Search the material for "TICK" and copy each line in which it is found.

* * * * * * *

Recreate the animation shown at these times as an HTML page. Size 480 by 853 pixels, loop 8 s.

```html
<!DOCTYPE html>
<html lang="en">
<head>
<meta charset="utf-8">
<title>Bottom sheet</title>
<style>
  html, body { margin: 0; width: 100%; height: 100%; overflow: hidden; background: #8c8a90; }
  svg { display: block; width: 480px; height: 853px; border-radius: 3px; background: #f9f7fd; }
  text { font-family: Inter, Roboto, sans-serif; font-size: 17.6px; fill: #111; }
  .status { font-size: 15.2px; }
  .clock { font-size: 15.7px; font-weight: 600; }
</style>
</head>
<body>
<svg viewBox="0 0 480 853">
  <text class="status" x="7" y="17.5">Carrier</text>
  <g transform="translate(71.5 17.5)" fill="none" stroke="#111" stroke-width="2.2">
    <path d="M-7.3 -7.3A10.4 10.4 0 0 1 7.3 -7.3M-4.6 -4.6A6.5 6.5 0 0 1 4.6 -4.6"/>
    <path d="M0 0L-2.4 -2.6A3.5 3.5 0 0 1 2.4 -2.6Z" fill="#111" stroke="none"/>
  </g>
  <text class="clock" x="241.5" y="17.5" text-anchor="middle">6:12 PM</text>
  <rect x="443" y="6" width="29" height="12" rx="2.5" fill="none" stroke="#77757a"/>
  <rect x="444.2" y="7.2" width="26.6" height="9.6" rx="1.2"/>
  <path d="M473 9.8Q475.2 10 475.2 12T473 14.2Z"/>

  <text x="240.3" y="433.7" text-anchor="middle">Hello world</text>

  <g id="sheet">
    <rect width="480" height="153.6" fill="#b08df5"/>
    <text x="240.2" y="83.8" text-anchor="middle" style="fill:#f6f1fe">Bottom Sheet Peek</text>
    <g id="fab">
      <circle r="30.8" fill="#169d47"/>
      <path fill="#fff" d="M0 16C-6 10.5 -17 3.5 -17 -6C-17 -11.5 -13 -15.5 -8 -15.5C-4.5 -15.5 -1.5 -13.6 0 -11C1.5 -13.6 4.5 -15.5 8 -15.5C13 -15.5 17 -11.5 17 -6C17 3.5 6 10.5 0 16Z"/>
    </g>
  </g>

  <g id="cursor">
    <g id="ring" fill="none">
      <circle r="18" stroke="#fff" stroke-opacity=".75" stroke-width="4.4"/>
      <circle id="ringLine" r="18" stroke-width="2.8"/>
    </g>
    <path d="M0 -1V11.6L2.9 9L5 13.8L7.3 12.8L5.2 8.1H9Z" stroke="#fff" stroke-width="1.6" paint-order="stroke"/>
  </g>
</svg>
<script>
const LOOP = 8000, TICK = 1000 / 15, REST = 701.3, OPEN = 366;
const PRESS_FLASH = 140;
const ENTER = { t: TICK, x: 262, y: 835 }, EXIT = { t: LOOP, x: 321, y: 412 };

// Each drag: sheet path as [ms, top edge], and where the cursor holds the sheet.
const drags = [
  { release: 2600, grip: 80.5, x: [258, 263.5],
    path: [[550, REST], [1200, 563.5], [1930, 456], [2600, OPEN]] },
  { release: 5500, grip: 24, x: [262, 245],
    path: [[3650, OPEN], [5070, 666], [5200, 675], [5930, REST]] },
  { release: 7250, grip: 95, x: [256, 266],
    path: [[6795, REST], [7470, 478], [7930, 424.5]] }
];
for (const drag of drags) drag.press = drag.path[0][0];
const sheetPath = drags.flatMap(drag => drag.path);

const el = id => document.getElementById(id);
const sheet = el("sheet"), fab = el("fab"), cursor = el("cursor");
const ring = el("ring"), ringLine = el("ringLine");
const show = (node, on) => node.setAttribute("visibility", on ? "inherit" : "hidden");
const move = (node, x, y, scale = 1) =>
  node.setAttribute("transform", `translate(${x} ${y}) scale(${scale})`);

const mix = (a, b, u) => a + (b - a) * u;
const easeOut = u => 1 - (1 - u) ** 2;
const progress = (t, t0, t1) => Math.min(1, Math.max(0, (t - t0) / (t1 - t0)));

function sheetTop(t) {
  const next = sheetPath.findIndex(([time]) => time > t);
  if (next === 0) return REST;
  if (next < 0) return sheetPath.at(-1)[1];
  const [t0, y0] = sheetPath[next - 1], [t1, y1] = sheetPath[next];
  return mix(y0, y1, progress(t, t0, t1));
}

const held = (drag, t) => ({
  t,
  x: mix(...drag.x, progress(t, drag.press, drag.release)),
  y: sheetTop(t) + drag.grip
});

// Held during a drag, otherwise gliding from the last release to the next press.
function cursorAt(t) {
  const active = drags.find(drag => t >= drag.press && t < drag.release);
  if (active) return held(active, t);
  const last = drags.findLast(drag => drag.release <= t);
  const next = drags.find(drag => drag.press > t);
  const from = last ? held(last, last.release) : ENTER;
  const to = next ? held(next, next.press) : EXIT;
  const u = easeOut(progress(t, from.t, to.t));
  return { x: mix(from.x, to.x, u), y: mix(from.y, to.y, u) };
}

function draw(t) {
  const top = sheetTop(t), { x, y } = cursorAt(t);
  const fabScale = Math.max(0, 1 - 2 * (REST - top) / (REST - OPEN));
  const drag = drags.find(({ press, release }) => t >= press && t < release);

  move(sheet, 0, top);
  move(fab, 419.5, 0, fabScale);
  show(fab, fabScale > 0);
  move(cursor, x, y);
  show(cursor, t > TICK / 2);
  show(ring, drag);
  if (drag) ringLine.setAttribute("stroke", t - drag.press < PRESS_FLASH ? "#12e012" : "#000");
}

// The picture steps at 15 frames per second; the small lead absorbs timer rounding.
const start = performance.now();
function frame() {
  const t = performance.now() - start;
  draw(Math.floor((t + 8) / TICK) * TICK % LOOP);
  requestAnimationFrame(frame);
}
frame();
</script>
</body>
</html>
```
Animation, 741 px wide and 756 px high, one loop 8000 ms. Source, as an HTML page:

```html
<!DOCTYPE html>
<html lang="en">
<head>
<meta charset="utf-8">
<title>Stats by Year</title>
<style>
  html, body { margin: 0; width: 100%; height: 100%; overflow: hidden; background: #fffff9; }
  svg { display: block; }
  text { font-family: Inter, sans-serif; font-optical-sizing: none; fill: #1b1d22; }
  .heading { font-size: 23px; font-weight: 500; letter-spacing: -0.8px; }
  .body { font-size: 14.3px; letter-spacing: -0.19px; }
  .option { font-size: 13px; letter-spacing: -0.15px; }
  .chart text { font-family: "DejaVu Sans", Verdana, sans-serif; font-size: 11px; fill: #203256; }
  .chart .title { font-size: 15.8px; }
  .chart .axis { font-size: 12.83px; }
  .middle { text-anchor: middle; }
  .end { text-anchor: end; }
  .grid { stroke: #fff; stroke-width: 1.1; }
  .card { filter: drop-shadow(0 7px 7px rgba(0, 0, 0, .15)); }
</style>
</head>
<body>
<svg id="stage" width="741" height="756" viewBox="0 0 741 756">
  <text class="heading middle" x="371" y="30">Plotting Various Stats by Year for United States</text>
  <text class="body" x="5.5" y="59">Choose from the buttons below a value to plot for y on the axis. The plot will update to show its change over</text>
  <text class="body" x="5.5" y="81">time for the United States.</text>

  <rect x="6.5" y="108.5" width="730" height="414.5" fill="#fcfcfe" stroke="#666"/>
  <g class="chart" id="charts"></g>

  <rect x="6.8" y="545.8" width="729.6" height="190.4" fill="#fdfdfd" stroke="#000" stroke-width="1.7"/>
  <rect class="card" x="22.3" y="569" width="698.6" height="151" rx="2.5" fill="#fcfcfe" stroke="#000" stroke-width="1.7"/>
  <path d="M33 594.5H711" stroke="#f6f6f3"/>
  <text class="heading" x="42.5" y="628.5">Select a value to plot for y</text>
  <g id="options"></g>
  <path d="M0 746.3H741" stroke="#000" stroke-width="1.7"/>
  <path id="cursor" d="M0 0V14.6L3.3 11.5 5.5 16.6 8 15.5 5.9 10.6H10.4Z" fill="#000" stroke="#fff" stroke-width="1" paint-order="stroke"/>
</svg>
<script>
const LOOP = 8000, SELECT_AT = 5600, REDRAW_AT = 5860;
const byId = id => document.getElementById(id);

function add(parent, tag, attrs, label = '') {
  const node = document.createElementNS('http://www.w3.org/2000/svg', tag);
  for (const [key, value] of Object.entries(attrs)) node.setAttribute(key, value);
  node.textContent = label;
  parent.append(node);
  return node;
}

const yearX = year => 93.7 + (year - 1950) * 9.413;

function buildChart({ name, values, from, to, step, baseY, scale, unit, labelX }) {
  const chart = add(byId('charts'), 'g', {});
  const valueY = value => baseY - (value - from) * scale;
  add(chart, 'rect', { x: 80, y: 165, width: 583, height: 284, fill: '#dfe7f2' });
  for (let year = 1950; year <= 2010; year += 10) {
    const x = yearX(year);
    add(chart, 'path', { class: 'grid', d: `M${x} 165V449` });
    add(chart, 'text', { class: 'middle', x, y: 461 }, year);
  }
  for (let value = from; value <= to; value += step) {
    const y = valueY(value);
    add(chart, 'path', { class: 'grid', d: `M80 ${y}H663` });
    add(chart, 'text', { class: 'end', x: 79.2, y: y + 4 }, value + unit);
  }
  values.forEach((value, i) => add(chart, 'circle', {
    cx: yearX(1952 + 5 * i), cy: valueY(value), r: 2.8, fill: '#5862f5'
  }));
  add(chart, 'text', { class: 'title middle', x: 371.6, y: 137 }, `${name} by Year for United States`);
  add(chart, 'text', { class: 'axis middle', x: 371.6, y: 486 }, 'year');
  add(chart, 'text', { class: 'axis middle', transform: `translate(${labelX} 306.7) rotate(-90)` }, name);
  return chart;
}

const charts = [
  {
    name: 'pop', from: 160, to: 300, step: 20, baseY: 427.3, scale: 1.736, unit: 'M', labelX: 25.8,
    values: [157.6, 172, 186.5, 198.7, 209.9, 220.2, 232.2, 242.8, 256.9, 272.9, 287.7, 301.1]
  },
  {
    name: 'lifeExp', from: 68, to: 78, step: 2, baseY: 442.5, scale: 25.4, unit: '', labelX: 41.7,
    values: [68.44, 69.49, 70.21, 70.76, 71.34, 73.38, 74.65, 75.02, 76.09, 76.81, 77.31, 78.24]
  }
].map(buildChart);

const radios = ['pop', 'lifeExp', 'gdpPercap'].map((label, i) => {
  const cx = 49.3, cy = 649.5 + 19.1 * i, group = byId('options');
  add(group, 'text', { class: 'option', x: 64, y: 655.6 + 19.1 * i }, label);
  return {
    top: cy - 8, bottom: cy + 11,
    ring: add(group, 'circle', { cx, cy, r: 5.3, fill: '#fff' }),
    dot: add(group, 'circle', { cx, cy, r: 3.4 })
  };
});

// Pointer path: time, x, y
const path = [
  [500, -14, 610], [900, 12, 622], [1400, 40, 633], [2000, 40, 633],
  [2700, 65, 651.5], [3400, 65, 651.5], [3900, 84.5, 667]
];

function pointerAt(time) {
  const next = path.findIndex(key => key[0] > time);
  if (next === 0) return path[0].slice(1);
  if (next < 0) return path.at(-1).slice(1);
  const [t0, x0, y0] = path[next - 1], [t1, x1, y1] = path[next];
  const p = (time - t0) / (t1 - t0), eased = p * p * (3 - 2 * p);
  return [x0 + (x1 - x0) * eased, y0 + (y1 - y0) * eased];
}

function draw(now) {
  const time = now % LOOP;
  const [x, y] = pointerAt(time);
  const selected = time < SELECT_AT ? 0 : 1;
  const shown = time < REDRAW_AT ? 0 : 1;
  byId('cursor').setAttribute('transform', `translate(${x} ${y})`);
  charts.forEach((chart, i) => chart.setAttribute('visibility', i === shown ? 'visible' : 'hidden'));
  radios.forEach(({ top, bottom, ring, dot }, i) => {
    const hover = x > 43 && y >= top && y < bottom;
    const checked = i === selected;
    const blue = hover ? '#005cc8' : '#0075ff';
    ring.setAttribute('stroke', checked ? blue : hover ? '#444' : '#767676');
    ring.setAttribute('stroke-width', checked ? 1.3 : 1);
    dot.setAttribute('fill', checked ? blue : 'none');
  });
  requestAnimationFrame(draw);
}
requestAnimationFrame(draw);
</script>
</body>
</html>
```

* * * * * * *

→ **RESPONSE FOR THIS EXERCISE**
const LOOP = 8000, TICK = 1000 / 15, REST = 701.3, OPEN = 366;
const ENTER = { t: TICK, x: 262, y: 835 }, EXIT = { t: LOOP, x: 321, y: 412 };
  show(cursor, t > TICK / 2);
  draw(Math.floor((t + 8) / TICK) * TICK % LOOP);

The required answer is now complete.